=== Provided records ===

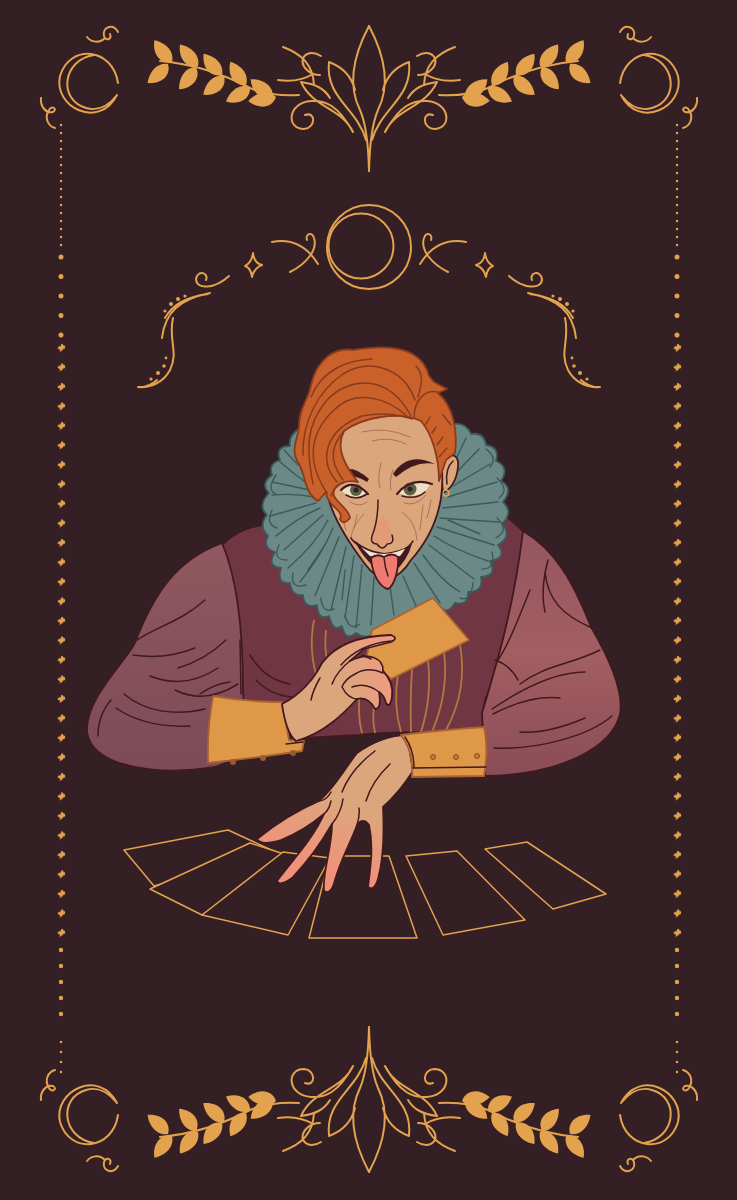
<!DOCTYPE html>
<html lang="en">
<head>
<meta charset="utf-8">
<title>Fortune teller card</title>
<style>
:root{--night:#341f24;--gold:#e3a24d;--cuff:#df9748;--hair:#ca602a;--hair-dark:#8a3b1e;--skin:#dca67c;--blush:#ee8a70;--ruff:#6b8987;--ruff-dark:#3d5a5b;--vest:#713643;--sleeve-l:#85525c;--sleeve-r:#9f5c5e;--ink:#41191f}
html,body{margin:0;width:737px;height:1200px;overflow:hidden;background:var(--night)}
svg{display:block}
.line{fill:none;stroke:var(--gold);stroke-width:2;stroke-linecap:round;stroke-linejoin:round}
.solid{fill:var(--gold)}
.ink{fill:none;stroke:var(--ink);stroke-width:1.5;stroke-linecap:round;stroke-linejoin:round}
.shape{stroke:var(--ink);stroke-width:1.8;stroke-linejoin:round}
.cards{fill:var(--night);stroke:var(--gold);stroke-width:1.5;stroke-linejoin:round}
.folds{fill:none;stroke:var(--ruff-dark);stroke-width:1.4;stroke-linecap:round}
.strands{fill:none;stroke:var(--hair-dark);stroke-width:1.5;stroke-linecap:round}
.wrinkle{fill:none;stroke:#ad7155;stroke-width:1;stroke-linecap:round}
</style>
</head>
<body>
<svg width="737" height="1200" viewBox="0 0 737 1200" role="img" aria-label="Red-haired fortune teller in a ruff laying out cards">
<defs>
<path id="leaf" d="M0 0C5-10 18-11 28 0C18 8 6 8 0 0Z"/>
<linearGradient id="hand-low" gradientUnits="userSpaceOnUse" x1="380" y1="740" x2="330" y2="890"><stop offset=".45" stop-color="#dca67c"/><stop offset=".9" stop-color="#f0917b"/></linearGradient>
<linearGradient id="hand-high" gradientUnits="userSpaceOnUse" x1="330" y1="700" x2="395" y2="680"><stop offset=".3" stop-color="#dca67c"/><stop offset="1" stop-color="#f09a80"/></linearGradient>
<linearGradient id="sleeve-left" x1="0" y1="0" x2="0" y2="1"><stop offset="0" stop-color="#905860"/><stop offset="1" stop-color="#7d4a58"/></linearGradient>
<linearGradient id="sleeve-right" x1="0" y1="0" x2="0" y2="1"><stop offset="0" stop-color="#955660"/><stop offset=".5" stop-color="#a35f60"/><stop offset="1" stop-color="#8a4c58"/></linearGradient>
<pattern id="clovers" patternUnits="userSpaceOnUse" x="56" y="340" width="10" height="19.5"><path class="solid" d="M5 6C4 4 7 3 7 5C10 5 10 9 7 9C7 10 6 11 3 12C5 10 4 10 3 9C1 9 1 6 5 6Z"/></pattern>
<g id="corner">
<path class="line" d="M118 83C113 48 70 43 60 76C53 107 99 130 117 95M94 55C62 60 58 100 86 108C99 112 110 104 117 95"/>
<path class="line" d="M118 32C113 23 102 27 104 36C106 42 112 39 110 34M105 38C99 44 91 42 87 37M41 98C40 106 46 114 53 112C58 109 52 105 49 110C44 118 48 126 55 128"/>
<path class="line" d="M160 61C195 64 225 75 250 88C268 95 283 96 299 95"/>
<g class="solid">
<use href="#leaf" transform="translate(172 62) rotate(-129)"/>
<use href="#leaf" transform="translate(168 64) rotate(137)"/>
<use href="#leaf" transform="translate(198 66) rotate(-130)"/>
<use href="#leaf" transform="translate(196 67) rotate(127)"/>
<use href="#leaf" transform="translate(222 75) rotate(-131)"/>
<use href="#leaf" transform="translate(224 76) rotate(138)"/>
<use href="#leaf" transform="translate(246 85) rotate(-124)"/>
<use href="#leaf" transform="translate(250 87) rotate(149)"/>
<use href="#leaf" transform="translate(273 96) rotate(-143)"/>
<use href="#leaf" transform="translate(276 97) rotate(172)"/>
</g>
<path class="line" d="M369 26C351 60 349 88 360 110Q368 128 369 171M329 62C325 98 357 108 366 140M329 62C345 68 352 78 355 90M301 82C313 108 342 108 353 132M301 82C315 84 324 88 330 98M353 132C338 105 325 100 311 101C287 103 286 129 304 129C316 128 316 111 305 115"/>
<path class="line" stroke-width="1.4" d="M283 47C302 54 313 65 314 85M321 56C307 47 296 60 307 70Q312 75 320 75M278 80Q298 83 313 74"/>
</g>
<g id="side">
<path class="line" d="M61 125V248" style="stroke-dasharray:0 8;stroke-width:2.4"/>
<path class="line" d="M61 257V338" style="stroke-dasharray:0 19.5;stroke-width:5"/>
<rect x="56" y="340" width="10" height="604" fill="url(#clovers)"/>
<path class="line" d="M61 950V1030" style="stroke-dasharray:0 16;stroke-width:4.4"/>
<path class="line" d="M61 1042V1075" style="stroke-dasharray:0 10;stroke-width:2.6"/>
</g>
<g id="arch">
<path class="line" d="M272 242C293 238 308 248 318 264M290 272C306 264 318 250 314 238C312 231 305 234 307 240M253 253Q254 263 262 265Q254 268 252 277Q251 268 245 266Q252 262 253 253ZM229 276C215 289 196 290 196 279C198 269 209 273 206 280M210 293C180 299 165 312 162 338M208 294C186 297 173 304 165 318M173 318C168 340 179 352 170 370C163 383 150 388 138 387Q148 388 157 380"/>
<g class="solid"><circle cx="185" cy="296" r="1.6"/><circle cx="178" cy="299" r="2"/><circle cx="171" cy="304" r="2"/><circle cx="165" cy="311" r="1.6"/><circle cx="166" cy="358" r="1.4"/><circle cx="164" cy="366" r="1.8"/><circle cx="158" cy="373" r="2"/><circle cx="151" cy="379" r="1.6"/></g>
</g>
</defs>
<rect width="737" height="1200" fill="var(--night)"/>

<g id="frame">
<use href="#corner"/>
<use href="#corner" transform="translate(738 0) scale(-1 1)"/>
<use href="#corner" transform="translate(0 1198) scale(1 -1)"/>
<use href="#corner" transform="translate(738 1198) scale(-1 -1)"/>
<use href="#side"/>
<use href="#side" transform="translate(616 0)"/>
</g>

<g id="moon-arch">
<use href="#arch"/>
<use href="#arch" transform="translate(738 0) scale(-1 1)"/>
<circle class="line" cx="369" cy="247" r="42"/>
<circle class="line" cx="361" cy="246" r="32.5"/>
</g>

<g id="card-spread" class="cards">
<polygon points="124,850 228,830 278,853 154,886"/>
<polygon points="150,889 250,843 290,856 202,915"/>
<polygon points="202,915 283,852 330,858 288,935"/>
<polygon points="330,856 389,856 417,938 309,938"/>
<polygon points="406,856 457,851 525,920 443,935"/>
<polygon points="485,849 527,842 606,894 553,909"/>
</g>

<g id="body">
<path class="shape" fill="var(--vest)" d="M222 545C238 529 255 526 268 524L505 515L523 531C519 600 508 650 485 700L482 734Q400 730 360 735L305 738L240 700Z"/>
<path fill="none" stroke="#b5763f" stroke-width="1.8" d="M314 620Q308 650 318 682M326 630Q324 650 328 664M360 690Q357 715 362 733M376 695Q371 715 375 733M398 674Q393 705 401 732M412 668Q410 702 411 732M428 660Q432 698 421 732M444 652Q449 692 432 732M460 645Q468 690 446 730"/>
<path class="shape" fill="url(#sleeve-left)" d="M222 543C176 560 154 594 136 640C132 656 85 696 87 732C92 768 160 776 215 767L246 755L243 690C243 630 238 580 222 543Z"/>
<path class="ink" d="M137 640C160 625 180 622 205 600M133 655Q165 660 195 648M150 676Q185 690 218 668M175 690Q205 705 238 684M124 694C145 712 175 716 205 709M116 708Q145 728 190 726M111 700Q98 715 98 736M178 668Q205 660 226 640M200 694Q214 684 230 682M240 640L241 694M250 655Q265 680 290 684M256 680Q270 695 292 697"/>
<path class="shape" fill="url(#sleeve-right)" d="M523 531C556 550 574 584 591 627C608 656 624 690 620 714C612 748 560 775 485 776L482 713C498 660 514 606 523 531Z"/>
<path class="ink" d="M548 560Q540 590 545 612M545 572C548 600 562 615 592 628M530 590C516 625 508 645 498 660M600 650C570 665 545 665 520 684M585 672C555 672 520 690 492 709M493 714Q530 695 560 698M612 716C590 735 540 750 494 748M585 718Q548 734 520 732M495 660Q510 665 518 680"/>
</g>

<g id="ruff">
<path class="shape" style="stroke:var(--ruff-dark)" fill="var(--ruff)" d="M300 428Q288 436 290 446Q275 446 280 460Q268 464 272 475Q260 484 269 493Q257 506 267 515Q258 526 268 536Q262 548 275 552Q266 566 281 568Q276 584 290 583Q292 597 303 595Q304 609 317 605Q318 621 329 616Q333 633 342 626Q345 642 356 633Q366 641 376 632L440 606Q447 616 455 603Q469 606 468 592Q484 592 481 577Q498 576 490 561Q508 558 498 545Q513 536 502 524Q514 512 503 502Q514 488 501 481Q510 467 496 461Q500 447 486 445Q484 432 471 434Q466 422 452 424L390 500Z"/>
<path class="folds" d="M312 487Q295 475 279 461M310 490L272 482M314 497Q295 493 272 495M316 503L270 516M320 508Q300 516 276 536M323 515L284 550M328 520Q315 545 288 568M333 528Q322 555 300 582M339 537L315 596M346 547Q338 580 331 610M354 556L345 618M362 565L356 628M374 577L371 625M390 586L394 615M403 576L417 608M414 563L440 603M423 555Q440 580 460 592M429 545L474 579M434 536Q455 550 488 561M437 527L494 545M440 518Q465 520 499 522M443 508L498 502M448 497Q470 490 497 482M453 486L490 464M456 473L479 449M457 457L466 438M298 465L284 450M345 570L342 600M448 520L480 534M325 545L308 570"/>
<path class="folds" d="M276 475Q266 490 276 494M272 510Q265 524 277 528M279 545Q272 560 287 560M293 573Q290 590 306 585M321 598Q322 614 334 609M345 615Q349 632 360 624M473 583Q471 602 460 598M492 552Q496 569 482 569M497 518Q510 530 496 538M497 478Q510 490 499 498M486 449Q498 458 490 467"/>
</g>

<g id="head">
<path class="shape" fill="var(--skin)" d="M326 474C318 450 304 452 309 476Q315 492 327 487ZM441 470C444 452 460 450 458 467Q456 486 443 493Z"/>
<path class="ink" stroke-width="1" d="M314 466Q321 468 321 480M453 461Q445 468 447 484"/>
<circle cx="446" cy="493" r="3" fill="none" stroke="var(--gold)" stroke-width="1.5"/>
<path class="shape" fill="var(--skin)" d="M335 418C325 445 322 475 328 497C334 520 349 543 365 564Q375 578 388 580Q402 575 411 560C427 542 437 523 441 498Q447 455 426 414Z"/>
<path class="wrinkle" d="M362 432Q385 426 410 437M372 441Q390 436 406 444M381 463Q377 478 380 488M393 470Q389 480 391 490M350 502Q360 508 367 502M404 503Q416 507 426 495M364 514Q352 526 351 538M402 512Q416 522 417 540M423 505L420 530M340 510L346 530M357 515L354 528M431 500Q429 512 427 518"/>
<path fill="var(--blush)" opacity=".45" d="M382 515Q390 520 392 538Q383 551 373 540Q375 528 382 515Z"/>
<path class="ink" d="M378 500Q378 522 372 536Q370 544 377 544Q383 552 387 544Q395 544 392 535"/>
<path fill="var(--ink)" d="M345 470Q354 466 369 479L367 482Q355 474 344 477ZM393 474Q408 451 435 464Q416 460 396 477Z"/>
<path fill="#eee0c5" d="M342 491Q352 479 367 493Q354 503 342 491ZM398 493Q412 477 430 485Q420 502 398 493Z"/>
<circle cx="356" cy="490" r="6" fill="#586348"/><circle cx="410" cy="489" r="6.5" fill="#586348"/>
<circle cx="356" cy="490" r="2.5" fill="var(--ink)"/><circle cx="410" cy="489" r="2.5" fill="var(--ink)"/>
<path class="ink" style="stroke-width:2.2" d="M341 490Q353 478 368 494M397 494Q411 477 432 484"/>
<path class="ink" stroke-width="1" d="M346 495Q356 501 367 494M402 496Q416 500 425 492"/>
<path fill="var(--ink)" d="M354 540Q367 551 384 553Q399 552 412 544Q407 561 395 571L374 567Q362 556 354 540Z"/>
<path fill="#f1e3cd" d="M361 547Q372 554 384 554Q397 553 406 548L400 556Q384 560 370 556Z"/>
<path class="shape" fill="#ef7b70" d="M371 558Q377 553 384 557Q392 552 398 557C399 570 394 586 388 589C379 587 372 573 371 558Z"/>
<path class="ink" stroke-width="1" d="M384 558Q385 568 388 576M351 538Q354 543 360 546M413 541Q409 547 405 549"/>
<path class="shape" fill="var(--hair)" style="stroke:var(--hair-dark)" d="M318 501C304 493 306 476 299 464C289 450 299 437 299 426C299 407 309 399 311 385C317 359 335 347 353 350C382 345 421 344 429 376L434 382L447 389L438 393C453 406 458 430 455 453L446 460L439 481C439 457 432 434 421 421C398 411 363 417 344 431C335 448 345 466 358 482Q344 479 336 487C326 499 349 506 350 518Q343 526 340 519C345 510 327 507 326 492Z"/>
<path class="strands" d="M337 482C318 460 325 430 362 416C386 411 402 416 412 419M327 493C309 466 306 436 334 410C355 388 388 398 408 417M313 484C306 448 306 425 327 400C349 377 388 373 411 416M303 455C302 422 318 391 343 374C371 357 404 369 415 400M311 397C321 372 345 360 372 359M344 431C333 444 327 458 343 480M414 418C414 400 425 389 438 392M416 366C425 376 421 385 418 397M331 496Q334 486 345 482M432 433L436 427M437 445L443 437M439 457L447 448M426 424L430 417M443 415L451 425"/>
</g>

<g id="upper-hand">
<polygon class="shape" fill="var(--cuff)" style="stroke:#a86232" points="372,630 433,598 469,640 391,679 366,660"/>
<path class="shape" fill="var(--cuff)" style="stroke:#a86232" d="M213 696Q248 702 282 702L289 740L304 741L302 751Q255 758 208 763Q207 728 213 696Z"/>
<path class="ink" d="M286 744L303 742"/>
<g fill="#9c592f"><circle cx="233" cy="762" r="3"/><circle cx="263" cy="758" r="3"/><circle cx="293" cy="753" r="3"/></g>
<path class="shape" fill="url(#hand-high)" d="M282 704C300 695 314 679 322 663C333 648 354 636 391 635Q399 638 391 642L364 649L350 661C369 651 384 659 383 671Q394 682 392 697Q390 709 386 703Q384 695 379 692Q382 709 375 709Q368 696 357 699C344 713 325 733 296 741Q286 733 282 704Z"/>
<path class="ink" d="M391 641C370 643 354 650 341 665M351 660Q337 671 332 684M383 673Q368 666 355 674Q345 679 342 687M379 692Q366 682 352 687M342 687Q348 699 358 699M362 655L371 659M320 678Q313 690 311 700"/>
</g>

<g id="lower-hand">
<path class="shape" fill="url(#hand-low)" d="M407 735C388 735 371 743 357 753C343 771 335 787 319 801C296 811 273 826 257 839Q261 846 281 840Q304 831 324 814C313 839 291 862 277 881Q279 887 292 878Q315 854 332 824C332 848 322 873 324 891Q331 896 335 880C341 859 351 842 357 825Q363 817 369 825C374 847 370 870 368 887Q374 892 378 879C384 858 384 828 383 807Q399 793 413 771Z"/>
<path class="ink" d="M324 814Q329 810 331 801M332 824Q341 813 343 799M357 825Q360 815 359 808M375 751Q351 769 342 792M390 764Q372 781 366 801M319 801Q327 800 331 792"/>
<path class="shape" fill="var(--cuff)" style="stroke:#a86232" d="M401 735Q440 730 484 727Q489 748 484 776L412 777Q414 752 401 735Z"/>
<path class="ink" d="M413 768L486 767M405 737Q414 750 414 768"/>
<g fill="#c27c38" stroke="#8a4c2a"><circle cx="433" cy="757" r="2.5"/><circle cx="456" cy="757" r="2.5"/><circle cx="477" cy="756" r="2.5"/></g>
</g>
</svg>
</body>
</html>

===

● Task to complete:
Copy verbatim, from the listing above, each line from the one containing "491Q352 479 367" down to the one containing "696Q248 702 282", inclusive.

● Answer for this exercise:
<path fill="#eee0c5" d="M342 491Q352 479 367 493Q354 503 342 491ZM398 493Q412 477 430 485Q420 502 398 493Z"/>
<circle cx="356" cy="490" r="6" fill="#586348"/><circle cx="410" cy="489" r="6.5" fill="#586348"/>
<circle cx="356" cy="490" r="2.5" fill="var(--ink)"/><circle cx="410" cy="489" r="2.5" fill="var(--ink)"/>
<path class="ink" style="stroke-width:2.2" d="M341 490Q353 478 368 494M397 494Q411 477 432 484"/>
<path class="ink" stroke-width="1" d="M346 495Q356 501 367 494M402 496Q416 500 425 492"/>
<path fill="var(--ink)" d="M354 540Q367 551 384 553Q399 552 412 544Q407 561 395 571L374 567Q362 556 354 540Z"/>
<path fill="#f1e3cd" d="M361 547Q372 554 384 554Q397 553 406 548L400 556Q384 560 370 556Z"/>
<path class="shape" fill="#ef7b70" d="M371 558Q377 553 384 557Q392 552 398 557C399 570 394 586 388 589C379 587 372 573 371 558Z"/>
<path class="ink" stroke-width="1" d="M384 558Q385 568 388 576M351 538Q354 543 360 546M413 541Q409 547 405 549"/>
<path class="shape" fill="var(--hair)" style="stroke:var(--hair-dark)" d="M318 501C304 493 306 476 299 464C289 450 299 437 299 426C299 407 309 399 311 385C317 359 335 347 353 350C382 345 421 344 429 376L434 382L447 389L438 393C453 406 458 430 455 453L446 460L439 481C439 457 432 434 421 421C398 411 363 417 344 431C335 448 345 466 358 482Q344 479 336 487C326 499 349 506 350 518Q343 526 340 519C345 510 327 507 326 492Z"/>
<path class="strands" d="M337 482C318 460 325 430 362 416C386 411 402 416 412 419M327 493C309 466 306 436 334 410C355 388 388 398 408 417M313 484C306 448 306 425 327 400C349 377 388 373 411 416M303 455C302 422 318 391 343 374C371 357 404 369 415 400M311 397C321 372 345 360 372 359M344 431C333 444 327 458 343 480M414 418C414 400 425 389 438 392M416 366C425 376 421 385 418 397M331 496Q334 486 345 482M432 433L436 427M437 445L443 437M439 457L447 448M426 424L430 417M443 415L451 425"/>
</g>

<g id="upper-hand">
<polygon class="shape" fill="var(--cuff)" style="stroke:#a86232" points="372,630 433,598 469,640 391,679 366,660"/>
<path class="shape" fill="var(--cuff)" style="stroke:#a86232" d="M213 696Q248 702 282 702L289 740L304 741L302 751Q255 758 208 763Q207 728 213 696Z"/>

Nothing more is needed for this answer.